MATERIAL FOR THIS EXERCISE:
───

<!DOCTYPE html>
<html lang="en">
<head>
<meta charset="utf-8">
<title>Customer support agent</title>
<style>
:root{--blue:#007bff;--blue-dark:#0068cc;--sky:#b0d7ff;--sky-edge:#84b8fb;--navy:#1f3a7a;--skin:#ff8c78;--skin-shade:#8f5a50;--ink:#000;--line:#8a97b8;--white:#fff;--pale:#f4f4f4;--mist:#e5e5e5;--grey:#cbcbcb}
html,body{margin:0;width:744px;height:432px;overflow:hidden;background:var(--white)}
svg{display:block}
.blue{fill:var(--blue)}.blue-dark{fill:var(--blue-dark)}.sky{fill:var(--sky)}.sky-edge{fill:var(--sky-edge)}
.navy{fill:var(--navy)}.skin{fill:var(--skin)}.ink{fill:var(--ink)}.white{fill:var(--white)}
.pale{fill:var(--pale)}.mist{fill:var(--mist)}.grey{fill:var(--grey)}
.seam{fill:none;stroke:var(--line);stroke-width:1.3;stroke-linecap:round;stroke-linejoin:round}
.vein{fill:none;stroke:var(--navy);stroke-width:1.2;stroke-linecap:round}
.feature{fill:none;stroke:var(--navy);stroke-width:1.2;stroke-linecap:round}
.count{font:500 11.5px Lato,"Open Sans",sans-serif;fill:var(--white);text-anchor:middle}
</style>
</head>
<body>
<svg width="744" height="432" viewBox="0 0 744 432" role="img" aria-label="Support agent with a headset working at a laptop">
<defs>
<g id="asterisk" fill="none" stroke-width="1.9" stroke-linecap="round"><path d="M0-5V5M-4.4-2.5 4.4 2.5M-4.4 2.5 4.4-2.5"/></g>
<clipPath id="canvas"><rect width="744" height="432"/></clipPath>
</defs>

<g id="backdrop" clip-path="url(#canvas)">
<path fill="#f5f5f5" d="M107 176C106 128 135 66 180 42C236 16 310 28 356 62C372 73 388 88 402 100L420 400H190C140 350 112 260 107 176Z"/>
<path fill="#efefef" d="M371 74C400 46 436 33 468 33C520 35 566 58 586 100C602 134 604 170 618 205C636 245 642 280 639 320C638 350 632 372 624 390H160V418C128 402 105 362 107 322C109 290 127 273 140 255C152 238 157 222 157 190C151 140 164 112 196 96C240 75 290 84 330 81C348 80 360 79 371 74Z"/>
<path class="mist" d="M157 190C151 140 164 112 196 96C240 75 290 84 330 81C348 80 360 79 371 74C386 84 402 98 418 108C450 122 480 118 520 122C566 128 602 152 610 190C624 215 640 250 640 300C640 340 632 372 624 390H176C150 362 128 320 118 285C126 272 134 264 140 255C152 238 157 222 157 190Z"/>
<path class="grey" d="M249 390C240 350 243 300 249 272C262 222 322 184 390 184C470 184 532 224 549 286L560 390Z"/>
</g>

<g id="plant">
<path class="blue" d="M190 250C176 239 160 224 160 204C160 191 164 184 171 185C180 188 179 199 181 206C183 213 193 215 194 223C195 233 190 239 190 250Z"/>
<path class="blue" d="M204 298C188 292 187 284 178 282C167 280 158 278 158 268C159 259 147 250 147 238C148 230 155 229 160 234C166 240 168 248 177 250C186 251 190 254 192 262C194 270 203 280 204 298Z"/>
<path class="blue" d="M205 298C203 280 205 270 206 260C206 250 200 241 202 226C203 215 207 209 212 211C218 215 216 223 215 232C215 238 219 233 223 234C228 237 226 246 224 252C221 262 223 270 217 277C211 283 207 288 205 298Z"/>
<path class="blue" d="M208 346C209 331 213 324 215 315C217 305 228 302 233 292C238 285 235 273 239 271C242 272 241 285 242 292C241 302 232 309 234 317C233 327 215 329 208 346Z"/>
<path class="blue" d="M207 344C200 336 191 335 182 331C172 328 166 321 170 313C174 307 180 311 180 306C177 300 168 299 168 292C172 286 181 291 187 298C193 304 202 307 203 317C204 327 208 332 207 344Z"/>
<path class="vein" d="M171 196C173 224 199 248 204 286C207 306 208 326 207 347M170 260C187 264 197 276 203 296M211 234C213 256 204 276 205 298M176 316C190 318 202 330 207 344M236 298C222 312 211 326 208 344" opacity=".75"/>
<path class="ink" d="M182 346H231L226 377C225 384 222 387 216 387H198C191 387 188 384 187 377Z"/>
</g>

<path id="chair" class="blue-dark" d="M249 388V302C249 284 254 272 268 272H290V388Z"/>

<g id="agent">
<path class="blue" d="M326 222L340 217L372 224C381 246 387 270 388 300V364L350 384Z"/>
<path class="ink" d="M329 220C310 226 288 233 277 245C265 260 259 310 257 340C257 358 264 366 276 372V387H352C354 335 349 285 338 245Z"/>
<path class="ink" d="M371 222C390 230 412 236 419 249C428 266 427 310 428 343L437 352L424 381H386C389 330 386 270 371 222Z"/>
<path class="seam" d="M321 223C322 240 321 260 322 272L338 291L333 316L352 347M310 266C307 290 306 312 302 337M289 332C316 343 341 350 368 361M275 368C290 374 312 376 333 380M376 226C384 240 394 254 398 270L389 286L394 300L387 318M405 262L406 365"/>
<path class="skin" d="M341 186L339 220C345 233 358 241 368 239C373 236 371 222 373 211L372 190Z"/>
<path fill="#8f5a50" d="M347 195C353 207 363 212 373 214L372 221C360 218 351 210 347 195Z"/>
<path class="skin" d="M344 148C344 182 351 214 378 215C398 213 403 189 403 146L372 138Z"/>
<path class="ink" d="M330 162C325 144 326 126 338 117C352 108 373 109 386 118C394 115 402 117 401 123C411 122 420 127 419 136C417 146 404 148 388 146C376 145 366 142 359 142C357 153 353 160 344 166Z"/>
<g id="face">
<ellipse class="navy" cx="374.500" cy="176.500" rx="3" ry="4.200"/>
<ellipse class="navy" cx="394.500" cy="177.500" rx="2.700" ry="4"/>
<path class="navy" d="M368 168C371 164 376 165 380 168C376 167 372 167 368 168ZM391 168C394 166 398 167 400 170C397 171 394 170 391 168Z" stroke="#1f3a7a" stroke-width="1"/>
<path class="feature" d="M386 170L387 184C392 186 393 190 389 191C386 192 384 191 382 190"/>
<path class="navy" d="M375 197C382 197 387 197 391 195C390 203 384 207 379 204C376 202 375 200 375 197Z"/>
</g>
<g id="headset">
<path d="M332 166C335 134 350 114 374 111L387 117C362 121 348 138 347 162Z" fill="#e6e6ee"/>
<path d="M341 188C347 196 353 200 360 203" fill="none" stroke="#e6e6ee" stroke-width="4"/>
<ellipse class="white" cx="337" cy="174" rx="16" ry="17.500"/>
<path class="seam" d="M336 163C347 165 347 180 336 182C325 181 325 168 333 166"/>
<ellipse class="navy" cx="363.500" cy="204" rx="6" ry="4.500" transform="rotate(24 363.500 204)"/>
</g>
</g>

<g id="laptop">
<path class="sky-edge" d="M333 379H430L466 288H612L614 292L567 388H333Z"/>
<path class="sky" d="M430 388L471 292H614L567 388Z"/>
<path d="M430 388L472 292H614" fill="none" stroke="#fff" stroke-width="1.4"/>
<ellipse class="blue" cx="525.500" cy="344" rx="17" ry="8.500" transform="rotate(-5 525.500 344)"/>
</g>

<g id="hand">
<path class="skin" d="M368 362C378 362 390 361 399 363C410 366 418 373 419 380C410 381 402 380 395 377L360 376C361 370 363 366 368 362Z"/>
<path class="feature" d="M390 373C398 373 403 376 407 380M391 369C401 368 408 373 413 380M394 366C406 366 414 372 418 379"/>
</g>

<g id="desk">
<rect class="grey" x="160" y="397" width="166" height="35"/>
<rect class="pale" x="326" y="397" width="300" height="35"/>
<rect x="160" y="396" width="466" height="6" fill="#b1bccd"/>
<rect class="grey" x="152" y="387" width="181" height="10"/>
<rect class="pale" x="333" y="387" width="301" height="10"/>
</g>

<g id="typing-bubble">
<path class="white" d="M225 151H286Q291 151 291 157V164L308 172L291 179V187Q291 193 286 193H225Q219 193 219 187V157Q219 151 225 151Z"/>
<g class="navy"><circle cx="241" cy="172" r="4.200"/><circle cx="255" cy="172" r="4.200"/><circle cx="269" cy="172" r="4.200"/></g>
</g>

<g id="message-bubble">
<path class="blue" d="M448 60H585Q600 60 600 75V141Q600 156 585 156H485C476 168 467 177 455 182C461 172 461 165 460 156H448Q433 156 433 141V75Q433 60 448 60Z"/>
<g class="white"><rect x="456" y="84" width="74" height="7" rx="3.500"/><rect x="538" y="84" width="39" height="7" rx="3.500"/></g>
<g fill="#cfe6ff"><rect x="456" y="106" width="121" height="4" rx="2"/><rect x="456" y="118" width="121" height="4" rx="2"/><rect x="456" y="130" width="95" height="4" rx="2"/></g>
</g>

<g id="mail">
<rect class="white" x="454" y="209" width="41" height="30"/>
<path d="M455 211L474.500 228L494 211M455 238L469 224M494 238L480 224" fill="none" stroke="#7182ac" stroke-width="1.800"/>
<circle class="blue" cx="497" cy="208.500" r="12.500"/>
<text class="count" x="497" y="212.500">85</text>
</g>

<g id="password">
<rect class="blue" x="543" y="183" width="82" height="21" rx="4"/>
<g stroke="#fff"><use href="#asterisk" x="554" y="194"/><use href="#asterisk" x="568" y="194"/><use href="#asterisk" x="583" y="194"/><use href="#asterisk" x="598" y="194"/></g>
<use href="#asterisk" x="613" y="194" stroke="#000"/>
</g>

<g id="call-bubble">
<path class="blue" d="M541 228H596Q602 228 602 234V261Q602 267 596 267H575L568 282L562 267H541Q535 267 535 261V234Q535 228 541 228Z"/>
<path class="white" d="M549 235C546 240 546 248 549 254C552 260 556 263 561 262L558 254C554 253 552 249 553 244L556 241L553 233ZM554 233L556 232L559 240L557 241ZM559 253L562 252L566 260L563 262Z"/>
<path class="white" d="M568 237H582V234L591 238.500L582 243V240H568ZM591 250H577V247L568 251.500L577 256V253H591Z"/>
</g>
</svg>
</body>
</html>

───

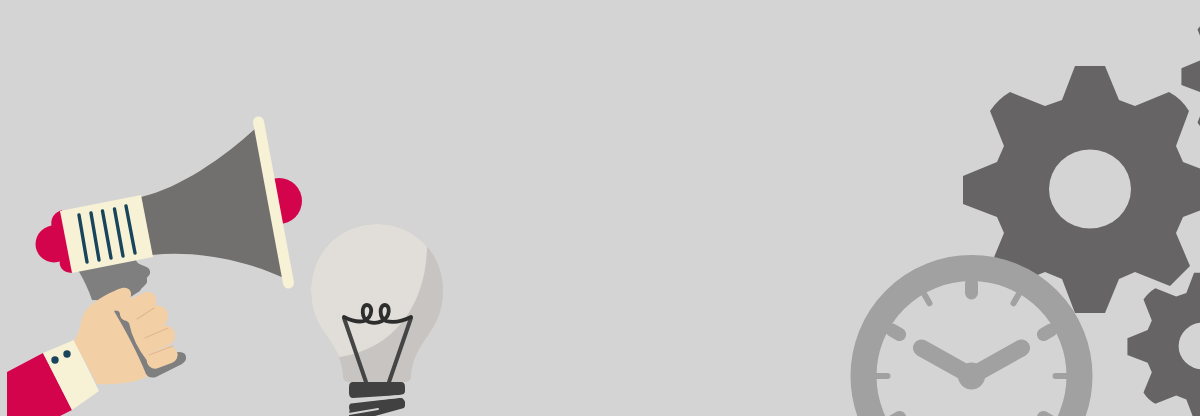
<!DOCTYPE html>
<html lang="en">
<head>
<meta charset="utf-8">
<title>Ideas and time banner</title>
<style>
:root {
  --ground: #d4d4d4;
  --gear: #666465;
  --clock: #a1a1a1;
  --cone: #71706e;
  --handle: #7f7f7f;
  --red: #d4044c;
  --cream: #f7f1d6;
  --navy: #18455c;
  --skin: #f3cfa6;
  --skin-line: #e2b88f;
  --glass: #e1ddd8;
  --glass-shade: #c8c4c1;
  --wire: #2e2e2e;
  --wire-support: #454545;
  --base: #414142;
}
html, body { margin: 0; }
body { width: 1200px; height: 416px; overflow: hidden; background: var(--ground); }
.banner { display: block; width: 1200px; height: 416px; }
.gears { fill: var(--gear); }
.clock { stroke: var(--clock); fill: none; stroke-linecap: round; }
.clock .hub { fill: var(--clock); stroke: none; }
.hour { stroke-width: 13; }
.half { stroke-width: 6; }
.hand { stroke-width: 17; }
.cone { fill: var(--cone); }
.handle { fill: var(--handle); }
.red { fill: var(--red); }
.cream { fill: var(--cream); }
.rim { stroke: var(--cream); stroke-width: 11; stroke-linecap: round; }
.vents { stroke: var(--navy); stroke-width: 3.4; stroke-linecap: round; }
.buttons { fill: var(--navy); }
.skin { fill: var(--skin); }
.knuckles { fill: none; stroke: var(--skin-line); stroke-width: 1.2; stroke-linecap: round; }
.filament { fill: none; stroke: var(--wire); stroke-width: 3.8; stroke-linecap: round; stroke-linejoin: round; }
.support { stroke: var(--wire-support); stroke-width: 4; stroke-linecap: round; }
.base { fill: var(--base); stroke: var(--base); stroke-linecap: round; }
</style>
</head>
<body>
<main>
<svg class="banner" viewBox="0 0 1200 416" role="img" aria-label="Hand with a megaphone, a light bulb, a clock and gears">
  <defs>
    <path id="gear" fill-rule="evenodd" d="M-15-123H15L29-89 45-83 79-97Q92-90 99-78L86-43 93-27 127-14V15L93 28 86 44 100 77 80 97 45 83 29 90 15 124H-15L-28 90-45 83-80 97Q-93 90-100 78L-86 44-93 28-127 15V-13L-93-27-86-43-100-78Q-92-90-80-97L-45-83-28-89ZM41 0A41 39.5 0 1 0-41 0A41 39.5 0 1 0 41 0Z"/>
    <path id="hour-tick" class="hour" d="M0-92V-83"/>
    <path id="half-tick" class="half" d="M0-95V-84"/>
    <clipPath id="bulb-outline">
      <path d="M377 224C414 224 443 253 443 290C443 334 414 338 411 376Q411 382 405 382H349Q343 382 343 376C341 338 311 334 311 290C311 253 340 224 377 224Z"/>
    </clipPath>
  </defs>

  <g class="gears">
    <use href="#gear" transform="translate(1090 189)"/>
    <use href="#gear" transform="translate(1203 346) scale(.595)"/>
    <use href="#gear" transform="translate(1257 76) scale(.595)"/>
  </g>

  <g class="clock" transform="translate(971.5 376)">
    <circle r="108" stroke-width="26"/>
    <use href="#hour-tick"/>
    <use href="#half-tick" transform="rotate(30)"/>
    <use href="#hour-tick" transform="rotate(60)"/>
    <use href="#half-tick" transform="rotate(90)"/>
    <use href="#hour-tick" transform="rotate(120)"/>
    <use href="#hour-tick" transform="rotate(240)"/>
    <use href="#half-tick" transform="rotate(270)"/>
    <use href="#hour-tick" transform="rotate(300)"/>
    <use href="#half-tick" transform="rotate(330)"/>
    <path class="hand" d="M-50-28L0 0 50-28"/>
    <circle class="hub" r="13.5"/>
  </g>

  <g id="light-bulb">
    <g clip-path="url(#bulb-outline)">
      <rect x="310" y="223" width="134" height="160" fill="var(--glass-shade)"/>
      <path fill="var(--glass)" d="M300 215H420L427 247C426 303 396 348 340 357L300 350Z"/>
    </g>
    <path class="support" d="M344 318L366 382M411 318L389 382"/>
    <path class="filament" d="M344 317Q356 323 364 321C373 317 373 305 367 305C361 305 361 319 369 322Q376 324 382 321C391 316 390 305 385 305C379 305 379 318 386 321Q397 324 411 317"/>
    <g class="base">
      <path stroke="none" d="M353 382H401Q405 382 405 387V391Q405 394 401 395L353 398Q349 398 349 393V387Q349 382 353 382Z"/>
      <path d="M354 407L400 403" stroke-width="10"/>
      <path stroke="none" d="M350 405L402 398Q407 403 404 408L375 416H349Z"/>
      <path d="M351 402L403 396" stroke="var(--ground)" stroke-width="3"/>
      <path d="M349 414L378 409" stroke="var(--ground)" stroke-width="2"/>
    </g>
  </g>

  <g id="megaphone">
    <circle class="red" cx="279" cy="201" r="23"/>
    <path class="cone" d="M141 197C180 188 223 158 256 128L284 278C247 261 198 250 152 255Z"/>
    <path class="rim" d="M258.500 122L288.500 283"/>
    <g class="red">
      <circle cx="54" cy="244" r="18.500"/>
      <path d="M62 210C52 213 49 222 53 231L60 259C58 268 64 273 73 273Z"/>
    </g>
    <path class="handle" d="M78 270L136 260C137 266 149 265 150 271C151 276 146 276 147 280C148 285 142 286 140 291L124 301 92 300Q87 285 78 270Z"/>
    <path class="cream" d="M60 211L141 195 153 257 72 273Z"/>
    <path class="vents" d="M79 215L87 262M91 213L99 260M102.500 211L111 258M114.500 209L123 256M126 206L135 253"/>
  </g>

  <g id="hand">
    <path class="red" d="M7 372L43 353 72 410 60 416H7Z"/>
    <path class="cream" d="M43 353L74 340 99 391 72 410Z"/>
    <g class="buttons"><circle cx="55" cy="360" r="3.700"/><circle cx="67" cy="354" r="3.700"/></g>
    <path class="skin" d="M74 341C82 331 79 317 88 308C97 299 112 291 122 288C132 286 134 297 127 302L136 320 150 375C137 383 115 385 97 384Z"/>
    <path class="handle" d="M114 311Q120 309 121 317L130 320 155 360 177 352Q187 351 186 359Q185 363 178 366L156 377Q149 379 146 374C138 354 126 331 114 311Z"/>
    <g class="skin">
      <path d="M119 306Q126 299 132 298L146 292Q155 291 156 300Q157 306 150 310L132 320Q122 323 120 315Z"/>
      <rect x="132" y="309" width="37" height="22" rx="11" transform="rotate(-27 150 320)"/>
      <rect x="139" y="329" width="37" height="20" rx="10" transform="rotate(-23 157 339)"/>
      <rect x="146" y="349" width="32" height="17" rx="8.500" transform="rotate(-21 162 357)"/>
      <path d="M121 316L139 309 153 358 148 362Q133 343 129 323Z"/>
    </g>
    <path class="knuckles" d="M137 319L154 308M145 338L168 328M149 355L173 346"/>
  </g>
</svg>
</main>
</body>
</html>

───

EXERCISE REQUIREMENTS: A single number is the answer: how many lines in the records above contain the word "role".

SOLUTION TO THE PROBLEM: 2